Print nothing but the lines below starting at the line that holds "94L392 85Q397 84" and ending at the line that holds "101L549 109Q554 110", including both, each exactly as written.
[Opening Available records section]
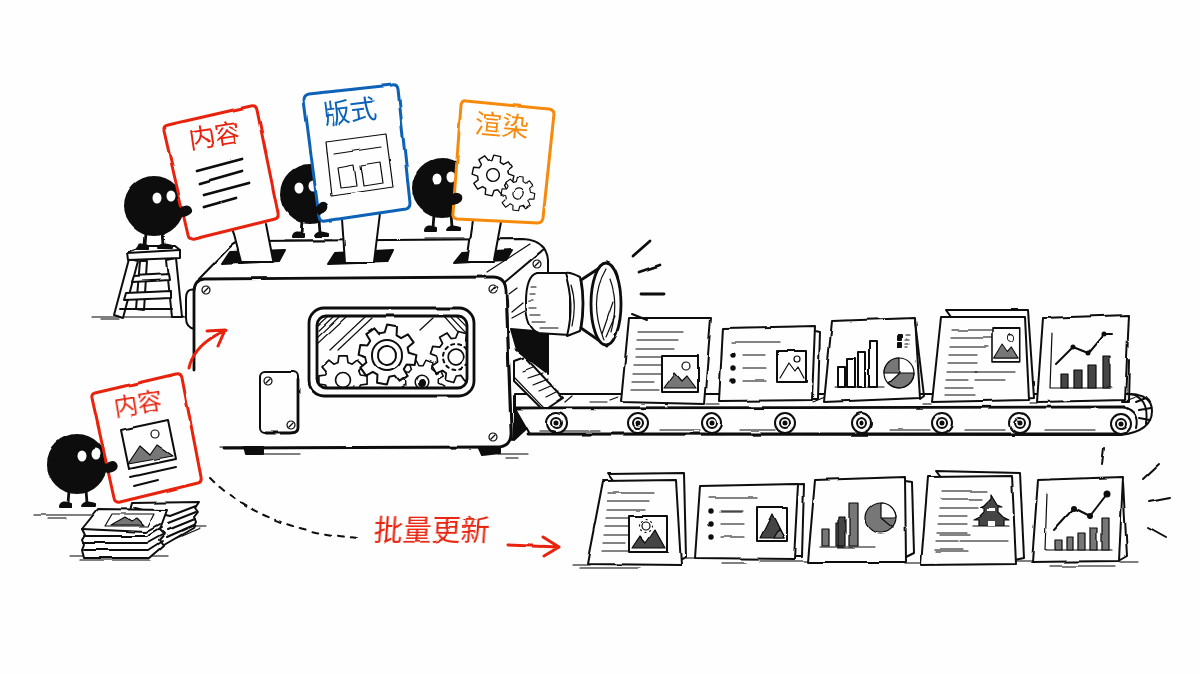
<!DOCTYPE html>
<html lang="zh-CN">
<head>
<meta charset="utf-8">
<title>批量更新</title>
<style>
:root{--paper:#fefefe;--ink:#0b0b0b;--red:#e8240f;--blue:#0c62b8;--orange:#f78a0c;--mid:#777;--dark:#444}
html,body{margin:0;background:var(--paper);overflow:hidden}
svg{display:block;width:1200px;height:674px}
.ink{fill:none;stroke:var(--ink);stroke-width:2;stroke-linecap:round;stroke-linejoin:round}
.ink *{vector-effect:non-scaling-stroke}
.paper{fill:var(--paper)}
.solid{fill:var(--ink)}
.mid{fill:var(--mid)}
.dark{fill:var(--dark)}
.eye{fill:var(--paper);stroke:none}
.bold{stroke-width:2.8}
.thin{stroke-width:1.2}
.card{fill:var(--paper);stroke-width:3}
.red{stroke:var(--red)}.blue{stroke:var(--blue)}.orange{stroke:var(--orange)}
.arrow{stroke:var(--red);stroke-width:3}
.label{font-family:"Noto Sans CJK SC","Noto Sans CJK JP",sans-serif;font-weight:500;text-anchor:middle}
.t-red{fill:var(--red)}.t-blue{fill:var(--blue)}.t-orange{fill:var(--orange)}
</style>
</head>
<body>
<svg viewBox="0 0 1200 674" role="img" aria-label="内容、版式、渲染送入机器，批量输出并更新页面">
<defs>
<filter id="wobble" filterUnits="userSpaceOnUse" x="0" y="0" width="1200" height="674"><feTurbulence type="fractalNoise" baseFrequency=".035" numOctaves="2" seed="4"/><feDisplacementMap in="SourceGraphic" scale="2.5" xChannelSelector="R" yChannelSelector="G"/></filter>
<clipPath id="window-glass"><rect x="317" y="316" width="150" height="72" rx="9"/></clipPath>
<g id="gear"><polygon class="paper" points="21,-6 29,-5 29,5 21,6 19,11 24,17 17,24 11,19 6,21 5,29 -5,29 -6,21 -11,19 -17,24 -24,17 -19,11 -21,6 -29,5 -29,-5 -21,-6 -19,-11 -24,-17 -17,-24 -11,-19 -6,-21 -5,-29 5,-29 6,-21 11,-19 17,-24 24,-17 19,-11"/><circle r="9"/></g>
<g id="body"><circle class="solid" r="29"/><path class="bold" d="M-8 26L-9 40M9 26L10 39"/><path class="solid" d="M-17 42Q-15 36-6 40V43H-17ZM5 42Q8 36 18 40V42Z"/></g>
<g id="eyes"><ellipse class="eye" cx="-7" rx="4.5" ry="5.5"/><ellipse class="eye" cx="7" cy="-2" rx="4.5" ry="5.5"/></g>
<g id="photo"><rect class="paper" width="36" height="36"/><path class="mid thin" d="M2 32L13 17L20 25L25 20L34 32Z"/><circle class="thin" cx="24" cy="10" r="4"/></g>
<g id="text-lines" class="thin"><path d="M4 0H49M3 8H44M2 17H40M1 25H29M0 33H29M-1 42H29M-2 50H20M-3 58H25"/></g>
<g id="bullets"><path class="thin" d="M10 0H32M10 13H33M10 26H33"/><circle class="solid" r="1.7"/><circle class="solid" cy="13" r="1.7"/><circle class="solid" cy="26" r="1.7"/></g>
<g id="roller"><circle class="paper" r="10"/><circle r="5"/><circle class="solid" r="1.5"/></g>
<g id="screw"><circle class="paper thin" r="4"/><path class="thin" d="M-2 2L2-2"/></g>
<g id="burst"><path d="M0 0L17-15M6 16L27 9M8 38H31"/></g>
</defs>
<rect width="1200" height="674" fill="#fefefe"/>
<g class="ink" filter="url(#wobble)">

<g id="stool">
<path class="thin" d="M92 317H185M101 319H119M178 314L187 318"/>
<path class="paper" d="M129 259L114 315L123 318L138 261ZM166 260L172 317H182L176 258ZM140 261L136 309L144 310L147 261Z"/>
<path class="paper" d="M134 276L169 274L170 280L132 282ZM126 293L171 291V298L124 300ZM120 309H172"/>
<path class="paper" d="M127 252L143 246H175L180 250V258L128 260Z"/><path d="M127 253L180 250"/>
</g>

<g id="helpers">
<path class="thin" d="M285 240H332M425 238H464M290 243H308"/>
<use href="#body" x="154" y="206"/><use href="#eyes" x="164" y="198"/>
<use href="#body" x="310" y="194"/><use href="#eyes" x="306" y="188"/>
<use href="#body" x="442" y="188"/><use href="#eyes" x="444" y="179"/>
</g>

<g id="machine">
<path class="solid" d="M244 446H263V454H246ZM478 446H500V453L482 455Z"/>
<path class="thin" d="M209 438H222M212 442H228M220 447H244M263 454H300M498 454H527M506 458H518"/>
<path class="paper" d="M196 290Q186 287 186 299V318Q186 328 195 329"/>
<path class="paper" stroke="none" d="M195 279L236 240H530L548 258V405L512 446H213L195 430Z"/>
<path class="bold" d="M194 370V292Q194 280 204 279L493 277Q505 277 506 290L511 433Q511 447 497 447L224 448"/>
<path d="M199 279L230 247Q237 240 249 241L523 239Q546 240 548 260V276M505 282L544 249"/>
<path d="M507 300L512 440L528 427V408M548 334V374"/>
<path class="solid" d="M511 329L546 332V372L517 350ZM514 396L528 408V427L514 440Z"/>
<path class="thin" d="M487 272L530 244M509 294L517 288M512 312L523 303M512 318L525 311"/>
<path class="solid" d="M230 252L285 250L279 261L222 264ZM335 253L393 250L387 262L328 264ZM462 253L512 250L506 260L454 263Z"/>
<use href="#screw" x="206" y="290"/><use href="#screw" x="493" y="289"/><use href="#screw" x="493" y="437"/><use href="#screw" x="537" y="264"/>
<rect class="paper" x="260" y="372" width="38" height="61" rx="5"/><path class="bold" d="M298 380V428Q298 433 290 433H266"/>
<use href="#screw" x="268" y="381"/><use href="#screw" x="291" y="425"/>
<rect class="paper bold" x="309" y="308" width="165" height="88" rx="15"/>
<g clip-path="url(#window-glass)">
<path class="thin" d="M317 338L340 316M317 332L334 316M317 326L328 316M317 344L347 316M330 350L366 316M338 350L372 318M420 330L433 318M444 316L467 342M450 316L467 334M456 316L467 327"/>
<use href="#gear" transform="translate(343 380) scale(.83)"/><use href="#gear" transform="translate(422 382) rotate(20) scale(.75)"/><use href="#gear" transform="translate(456 357) rotate(15) scale(.87)"/><use href="#gear" transform="translate(387 355) rotate(10)"/>
<circle cx="387" cy="355" r="15"/><circle class="solid" cx="422" cy="383" r="3"/><circle cx="456" cy="357" r="13" stroke-dasharray="3 4"/>
</g>
<rect class="bold" x="317" y="316" width="150" height="72" rx="9"/>
<g id="horn">
<path class="paper" d="M570 273H537Q526 276 526 302Q526 329 539 333L570 335Z"/>
<path class="thin" d="M531 287H536M530 294H535M529 301H534M530 308H537M531 315H540M533 322H545M540 328H558"/>
<path class="paper" d="M565 273Q570 272 580 277Q587 303 580 331L567 336Q575 304 565 273Z"/>
<path class="paper bold" d="M581 280L607 263V346L581 328Q585 303 581 280Z"/>
<ellipse class="paper bold" cx="606" cy="304" rx="15" ry="41"/>
<path class="thin" d="M606 269Q588 300 604 340M571 285Q577 304 572 326M610 279Q619 303 611 332M606 337L615 316M602 334L613 302"/>
</g>
</g>

<g id="conveyor">
<path class="paper" d="M515 394H1128Q1152 394 1152 411Q1152 431 1121 435L530 434L515 408Z"/>
<path class="bold" d="M515 408L1124 407M528 434H1122"/>
<path d="M1123 407Q1140 412 1136 428M1128 394Q1150 396 1146 424M1136 402L1146 398M1139 410L1151 408M1139 418L1150 420"/>
<path class="thin" d="M565 402L572 396M590 402H607M610 400L618 397M706 404H719M813 402L825 397M923 404H931M1030 403H1037M540 431H600M660 430H700M740 430H775M890 430H930M965 430H1005M1045 430H1095M1127 400L1138 396"/>
<use href="#roller" x="557" y="423"/><use href="#roller" x="638" y="423"/><use href="#roller" x="712" y="423"/><use href="#roller" x="785" y="423"/><use href="#roller" x="862" y="423"/><use href="#roller" x="942" y="423"/><use href="#roller" x="1020" y="423"/><use href="#roller" x="1121" y="424"/>
<path class="paper" d="M514 361L525 357L563 398L548 408H541L514 381Z"/><path class="thin" d="M523 371L533 367M528 378L543 373M533 385L548 379M539 391L553 385M546 397L558 391M514 377L543 407"/>
</g>

<g id="upper-pages">
<path class="paper" d="M629 318L711 318L704 404L621 402Z"/><path d="M632 314L647 320"/>
<use href="#text-lines" x="634" y="332"/><use href="#photo" transform="translate(662 356)"/>
<path class="paper" d="M800 328L820 332L818 399H800Z"/><path class="paper" d="M723 328L815 326L812 400L719 401Z"/>
<path class="thin" d="M732 342H780"/><use href="#bullets" x="733" y="355"/><rect x="777" y="351" width="29" height="31"/><path class="thin" d="M780 378L789 363L795 371L798 367L804 378"/><circle class="thin" cx="797" cy="359" r="3"/>
<path class="paper" d="M832 321L915 318L920 398L824 402Z"/><path d="M915 321L924 396L920 399"/>
<path class="thin" d="M835 387H884"/><path class="paper" d="M838 367H845V387H838ZM847 359H855V387H847ZM858 352H865V387H858ZM869 341H877V387H869Z"/>
<circle class="paper thin" cx="899" cy="373" r="15"/><path class="mid thin" d="M899 373V358A15 15 0 0 0 884 373ZM899 373H914A15 15 0 0 1 888 383Z"/><path class="solid" d="M898 336H902V340H898ZM898 343H902V347H898Z"/><path class="thin" d="M906 336H910M906 340H909M906 344H909M906 347H908"/>
<path class="paper" d="M946 310H1028L1034 398L1010 400Z"/><path class="paper" d="M941 317H1025L1029 400L932 402Z"/>
<use href="#text-lines" x="948" y="330"/><path class="thin" d="M945 395H975M975 372H1015M975 380H1005"/><use href="#photo" transform="translate(992 328) scale(.77 .94)"/>
<path class="paper" d="M1043 318L1129 315L1125 400L1037 402Z"/><path d="M1122 402H1128L1129 360"/>
<path class="thin" d="M1052 333L1050 388H1112"/><path d="M1056 364L1073 347L1088 353L1104 334L1112 334"/><path class="dark thin" d="M1061 374H1068V388H1061ZM1074 370H1082V388H1074ZM1088 365H1096V388H1088ZM1103 356H1110V388H1103Z"/>
<g class="solid"><circle cx="1073" cy="347" r="1.5"/><circle cx="1088" cy="353" r="1.5"/><circle cx="1104" cy="334" r="1.5"/></g>
</g>

<g id="lower-pages">
<path class="thin" d="M573 565H590M580 568H640M683 558H694M760 561H810M905 563H922M1015 561H1032M1050 566H1115M1120 562H1138M722 563H746"/>
<path class="paper" d="M608 474L684 473L686 557L672 563Z"/><path class="paper" d="M603 481L676 480L681 565L587 564Z"/>
<use href="#text-lines" x="605" y="493"/><rect class="paper" x="629" y="516" width="38" height="36"/><path class="dark thin" d="M632 548L640 536L646 543L655 530L665 548Z"/><circle class="thin" cx="646" cy="526" r="4"/><circle class="thin" cx="646" cy="526" r="6.5" stroke-dasharray="1 4"/>
<path class="paper" d="M780 485L804 484L802 556H785Z"/><path class="paper" d="M700 486L798 484L794 559L695 558Z"/>
<path class="thin" d="M709 498H757M720 512H742"/><use href="#bullets" x="711" y="511"/><rect x="757" y="507" width="30" height="34"/><path class="dark thin" d="M760 538L772 514L784 538Z"/><path class="mid thin" d="M774 538L779 529L784 538Z"/>
<path class="paper" d="M885 478L912 482L914 553L900 560Z"/><path class="paper" d="M815 480L905 477L906 562L808 562Z"/>
<path class="thin" d="M820 547H875"/><path class="mid thin" d="M822 529H829V546H822ZM836 523H843V546H836ZM849 503H858V546H849Z"/><path class="dark thin" d="M838 517H845V546H838Z"/>
<circle class="mid thin" cx="881" cy="518" r="15"/><path class="paper thin" d="M881 518V503A15 15 0 0 1 896 518ZM881 518L893 528"/>
<path class="paper" d="M935 471L1020 473L1024 558L1005 562Z"/><path class="paper" d="M928 477L1012 476L1016 564L921 565Z"/>
<use href="#text-lines" x="938" y="491"/><path class="thin" d="M940 535H970M960 541H1008M936 551H968"/>
<path id="pagoda" class="dark thin" d="M991 495V499L985 505L981 507H985V512L980 517L974 520H979V526H973H1009H1004V520H1009L1003 517L998 512V507H1002L997 505Z"/><path class="eye" d="M988 526V521H995V526ZM988 508H995V511H988Z"/>
<path class="paper" d="M1038 480L1123 477L1119 561L1032 562Z"/><path d="M1123 482L1127 556L1120 560"/>
<path class="thin" d="M1047 493L1045 550H1112"/><path d="M1054 530L1074 508L1090 516L1107 494"/><path class="mid thin" d="M1055 540H1062V550H1055ZM1067 537H1073V550H1067ZM1078 533H1085V550H1078ZM1090 528H1097V550H1090ZM1102 518H1109V550H1102Z"/>
<g class="solid"><circle cx="1074" cy="508" r="2"/><circle cx="1090" cy="516" r="2"/><circle cx="1107" cy="494" r="2.5"/></g>
</g>

<g id="input-cards">
<path class="paper" stroke="none" d="M232 230L241 263H273L266 222ZM342 218L345 263H374L380 212ZM473 218L467 262H494L501 220Z"/>
<path d="M233 231L241 262M266 224L273 260M342 219L345 263M380 213L374 262M473 220L467 262M501 222L494 260M241 262H273M345 263H374M467 262H494"/>
<path class="card red" d="M168 125L251 106Q256 105 257 110L278 213Q279 218 275 219L194 239Q189 240 188 235L164 131Q163 126 168 125Z"/>
<path class="bold" d="M197 171L242 159M200 183L242 171M204 195L249 183M204 207L236 198"/>
<path class="card blue" d="M309 94L392 85Q397 84 398 89L410 203Q410 208 406 209L325 221Q320 222 319 217L304 100Q304 95 309 94Z"/>
<path class="thin" d="M326 142L386 134L393 187L332 196ZM334 154L381 147M338 168L354 165L357 186L341 188ZM361 165L380 162L383 183L364 186Z"/>
<path class="card orange" d="M466 101L549 109Q554 110 554 114L543 218Q542 223 538 223L457 219Q452 218 453 213L461 105Q462 100 466 101Z"/>
<use href="#gear" transform="translate(493 175) rotate(12) scale(.71)"/><use href="#gear" transform="translate(518 194) rotate(8) scale(.57)"/>
<path class="solid" d="M176 215Q185 203 190 208Q194 213 184 216ZM316 209Q323 199 327 205Q329 211 319 214ZM448 200Q456 190 461 196Q463 202 453 204Z"/>
</g>

<g id="update-station">
<path class="thin" d="M34 515H100M48 518H66M70 556H168M80 560H150M165 543L200 528M192 526H206"/>
<path class="paper" d="M132 503L199 502L195 508L198 512L194 517L196 522L193 528L164 545L122 541Z"/><path d="M134 508L170 516L196 506M168 523L196 512M168 530L195 519M167 537L194 525"/>
<path class="paper" d="M98 509L167 510L160 529L165 534L160 540L164 546L150 558H84L82 550L84 545L82 540L85 535L82 529Z"/><path d="M82 529L146 532L160 524M84 536H147L162 527M83 543H147L163 534M84 550H149L163 541"/>
<path class="thin" d="M112 514H154L148 526H105Z"/><path class="mid thin" d="M111 525L125 517L131 521L137 518L144 525Z"/>
<use href="#body" x="77" y="464"/><use href="#eyes" x="89" y="456"/>
<path class="card red" d="M95 393L176 374Q181 373 182 378L201 477Q202 482 198 483L120 502Q115 503 114 498L92 398Q91 394 95 393Z"/>
<path d="M121 430L168 420L176 459L129 469Z"/><path class="mid thin" d="M128 464L140 446L150 455L157 445L173 456Z"/><circle class="thin" cx="155" cy="434" r="4"/><path d="M131 477L176 467M134 486L158 480"/>
<path class="solid" d="M102 470Q112 458 116 464Q119 470 108 472Z"/>
</g>

<g id="motion">
<use href="#burst" class="bold" x="633" y="256"/>
<path d="M1104 448L1102 464M1143 479L1159 464M1149 502L1170 498M1148 527L1166 537"/>
<path stroke-dasharray="6 7" d="M210 478Q262 530 358 538"/>
<path class="arrow" d="M189 368Q194 345 224 331M207 331L225 330L218 346M508 545L558 547M543 537L559 547L544 556"/>
</g>
</g>

<g class="label" filter="url(#wobble)">
<text class="t-red" font-size="26" transform="translate(216 145) rotate(-9)">内容</text>
<text class="t-blue" font-size="27" transform="translate(351 121) rotate(-7)">版式</text>
<text class="t-orange" font-size="27" transform="translate(501 135) rotate(5)">渲染</text>
<text class="t-red" font-size="24" transform="translate(139 412) rotate(-9)">内容</text>
<text class="t-red" font-size="29" transform="translate(431 541) skewX(-4)">批量更新</text>
</g>
</svg>
</body>
</html>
[Closing Available records section]
## Result of this exercise
<path class="card blue" d="M309 94L392 85Q397 84 398 89L410 203Q410 208 406 209L325 221Q320 222 319 217L304 100Q304 95 309 94Z"/>
<path class="thin" d="M326 142L386 134L393 187L332 196ZM334 154L381 147M338 168L354 165L357 186L341 188ZM361 165L380 162L383 183L364 186Z"/>
<path class="card orange" d="M466 101L549 109Q554 110 554 114L543 218Q542 223 538 223L457 219Q452 218 453 213L461 105Q462 100 466 101Z"/>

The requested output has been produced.